Thanks guys.... I would have REALLY liked to rebuild all of the knee braces because they were all over the place in that almost none of them were uniform in size, nor were they spaced out evenly. It was almost as though the roofers just put them wherever they pleased with little to no regard to size and spacing.

Also, I would have rather used the EVERLAST siding we normally use, but it just didn't fit the budget. Still though, not being much of a vinyl fan, I thought it turned out pretty nice in the end.

Thanks again for the kind words.
 

·
Registered
Joined
·
2,495 Posts
Discussion Starter · #9 ·
nice job John!,,nice save on the awning
Thanks Tom.... Yeah, it was worse up close than it looked from afar. But, after blasting and a fresh powder coat, it looked brand new.

Still, I would almost rather they had spent that $$$ on getting the knee braces fixed. I don't now why they bother me so much. I mean, they look ok now that they're covered, but it's still like a band aid on a wart.... :laughing:
 

·
Super Moderator
Joined
·
10,677 Posts
Thanks Tom.... Yeah, it was worse up close than it looked from afar. But, after blasting and a fresh powder coat, it looked brand new.

Still, I would almost rather they had spent that $$$ on getting the knee braces fixed. I don't now why they bother me so much. I mean, they look ok now that they're covered, but it's still like a band aid on a wart.... :laughing:
Mine had those same braces. I removed them.

Sadly, I also removed the entire rake overhang as well. It was sagging badly and with my budget it was the right call.
 

·
Registered
Joined
·
2,495 Posts
Discussion Starter · #12 ·
Mine had those same braces. I removed them.

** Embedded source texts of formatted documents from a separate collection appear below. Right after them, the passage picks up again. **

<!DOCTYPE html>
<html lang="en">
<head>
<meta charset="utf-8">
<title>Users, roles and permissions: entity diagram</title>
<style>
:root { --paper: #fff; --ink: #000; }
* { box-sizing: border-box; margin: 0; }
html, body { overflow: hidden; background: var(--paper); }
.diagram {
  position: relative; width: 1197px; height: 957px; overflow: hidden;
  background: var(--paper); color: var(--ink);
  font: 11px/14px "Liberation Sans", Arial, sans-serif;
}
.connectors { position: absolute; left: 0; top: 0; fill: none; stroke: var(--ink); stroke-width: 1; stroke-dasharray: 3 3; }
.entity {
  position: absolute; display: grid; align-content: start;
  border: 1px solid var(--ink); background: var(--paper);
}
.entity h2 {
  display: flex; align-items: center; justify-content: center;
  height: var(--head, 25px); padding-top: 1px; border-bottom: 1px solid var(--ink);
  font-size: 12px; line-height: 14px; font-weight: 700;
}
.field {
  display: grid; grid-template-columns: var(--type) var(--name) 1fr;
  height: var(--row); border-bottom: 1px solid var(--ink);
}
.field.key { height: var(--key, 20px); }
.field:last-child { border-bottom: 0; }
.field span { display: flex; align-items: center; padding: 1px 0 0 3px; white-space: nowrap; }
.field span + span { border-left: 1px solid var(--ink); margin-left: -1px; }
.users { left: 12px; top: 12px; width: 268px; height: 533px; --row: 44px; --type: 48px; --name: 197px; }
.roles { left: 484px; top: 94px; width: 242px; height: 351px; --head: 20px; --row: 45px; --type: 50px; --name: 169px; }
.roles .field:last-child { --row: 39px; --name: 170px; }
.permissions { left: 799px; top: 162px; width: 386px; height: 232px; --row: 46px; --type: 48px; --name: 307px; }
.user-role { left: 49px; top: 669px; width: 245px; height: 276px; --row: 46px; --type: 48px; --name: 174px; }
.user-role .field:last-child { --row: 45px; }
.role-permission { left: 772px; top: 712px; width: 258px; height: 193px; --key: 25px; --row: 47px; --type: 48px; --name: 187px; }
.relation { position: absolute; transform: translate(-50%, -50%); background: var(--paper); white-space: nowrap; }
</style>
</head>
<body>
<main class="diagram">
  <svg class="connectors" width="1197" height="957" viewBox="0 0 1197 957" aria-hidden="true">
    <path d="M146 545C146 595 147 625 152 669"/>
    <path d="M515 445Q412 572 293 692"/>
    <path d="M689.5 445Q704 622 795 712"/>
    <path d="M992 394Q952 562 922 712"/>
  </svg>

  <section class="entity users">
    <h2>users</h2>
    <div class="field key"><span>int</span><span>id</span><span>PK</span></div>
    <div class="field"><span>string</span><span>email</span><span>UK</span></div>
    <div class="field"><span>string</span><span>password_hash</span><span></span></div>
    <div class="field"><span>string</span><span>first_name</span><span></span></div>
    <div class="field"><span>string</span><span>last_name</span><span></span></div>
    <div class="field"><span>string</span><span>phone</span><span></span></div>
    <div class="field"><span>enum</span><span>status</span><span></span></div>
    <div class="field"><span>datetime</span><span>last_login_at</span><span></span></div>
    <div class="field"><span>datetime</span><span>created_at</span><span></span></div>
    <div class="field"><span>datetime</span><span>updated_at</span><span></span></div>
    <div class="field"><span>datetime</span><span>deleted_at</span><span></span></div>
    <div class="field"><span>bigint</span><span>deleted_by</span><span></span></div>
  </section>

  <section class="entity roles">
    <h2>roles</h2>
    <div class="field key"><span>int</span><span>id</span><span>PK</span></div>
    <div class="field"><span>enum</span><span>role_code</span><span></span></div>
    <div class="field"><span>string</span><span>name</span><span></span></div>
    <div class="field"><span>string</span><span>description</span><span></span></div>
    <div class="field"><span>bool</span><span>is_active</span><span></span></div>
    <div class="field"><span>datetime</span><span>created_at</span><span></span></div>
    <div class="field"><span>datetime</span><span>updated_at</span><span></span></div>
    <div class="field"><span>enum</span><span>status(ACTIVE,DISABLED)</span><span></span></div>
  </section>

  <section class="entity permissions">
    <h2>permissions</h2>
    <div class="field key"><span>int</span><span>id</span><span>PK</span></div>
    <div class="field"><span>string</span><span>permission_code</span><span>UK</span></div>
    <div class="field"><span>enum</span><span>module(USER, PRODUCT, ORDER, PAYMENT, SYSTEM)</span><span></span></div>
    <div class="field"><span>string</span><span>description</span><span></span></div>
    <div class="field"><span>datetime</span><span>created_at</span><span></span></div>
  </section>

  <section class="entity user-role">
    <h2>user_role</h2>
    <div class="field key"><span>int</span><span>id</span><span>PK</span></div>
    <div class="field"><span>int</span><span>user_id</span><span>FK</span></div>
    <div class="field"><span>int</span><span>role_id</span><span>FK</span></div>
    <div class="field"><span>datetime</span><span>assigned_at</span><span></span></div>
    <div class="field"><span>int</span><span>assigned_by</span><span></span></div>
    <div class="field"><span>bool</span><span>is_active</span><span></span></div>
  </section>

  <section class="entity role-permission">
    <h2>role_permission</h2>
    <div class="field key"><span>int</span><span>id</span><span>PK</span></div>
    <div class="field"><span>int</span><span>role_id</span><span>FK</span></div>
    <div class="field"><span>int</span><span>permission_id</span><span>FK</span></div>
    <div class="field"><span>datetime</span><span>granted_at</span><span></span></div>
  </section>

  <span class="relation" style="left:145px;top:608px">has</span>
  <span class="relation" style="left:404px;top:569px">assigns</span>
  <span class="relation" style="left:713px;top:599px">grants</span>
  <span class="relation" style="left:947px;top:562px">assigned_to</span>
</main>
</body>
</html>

Sadly, I also removed the entire rake overhang as well. It was sagging badly and with my budget it was the right call.
That would have sure solved my storm door problem on the front of the porch! :whistling
 

·
Registered
Joined
·
132 Posts
CompleteW&D said:
Thanks guys.... I would have REALLY liked to rebuild all of the knee braces because they were all over the place in that almost none of them were uniform in size, nor were they spaced out evenly. It was almost as though the roofers just put them wherever they pleased with little to no regard to size and spacing. Also, I would have rather used the EVERLAST siding we normally use, but it just didn't fit the budget. Still though, not being much of a vinyl fan, I thought it turned out pretty nice in the end. Thanks again for the kind words.
Good looking project. Did you remove the old siding? What R value does the new insulated siding have?
 

·
Registered
Joined
·
2,495 Posts
Discussion Starter · #16 ·
Good looking project. Did you remove the old siding? What R value does the new insulated siding have?
No, didn't remove it. We built out all the windows and doors with 2 by's and sided over it. I think the Prodigy has an R-4 or maybe an R-5 rating if memory serves.

I like the fact that it's a 16'-8" panel. Far fewer seams.
 

·
Registered
Joined
·
132 Posts
CompleteW&D said:
No, didn't remove it. We built out all the windows and doors with 2 by's and sided over it. I think the Prodigy has an R-4 or maybe an R-5 rating if memory serves. I like the fact that it's a 16'-8" panel. Far fewer seams.
Long panels are a good way to go, don't use the insulated panels much maybe worth a second look. We typically get our insulator involved to drill and fill the wall cavities. We also like to use 1" foam when possible. Thanks for sharing your project.
 

·
Registered
Joined
·
2,495 Posts
Discussion Starter · #19 ·
Long panels are a good way to go, don't use the insulated panels much maybe worth a second look. We typically get our insulator involved to drill and fill the wall cavities. We also like to use 1" foam when possible. Thanks for sharing your project.
They had already blown a bunch of insulation in from the inside a couple of years before we did the windows. They went in behind the base, crown and chair rail. Which was in nearly every room.
 
1 - 19 of 19 Posts
Top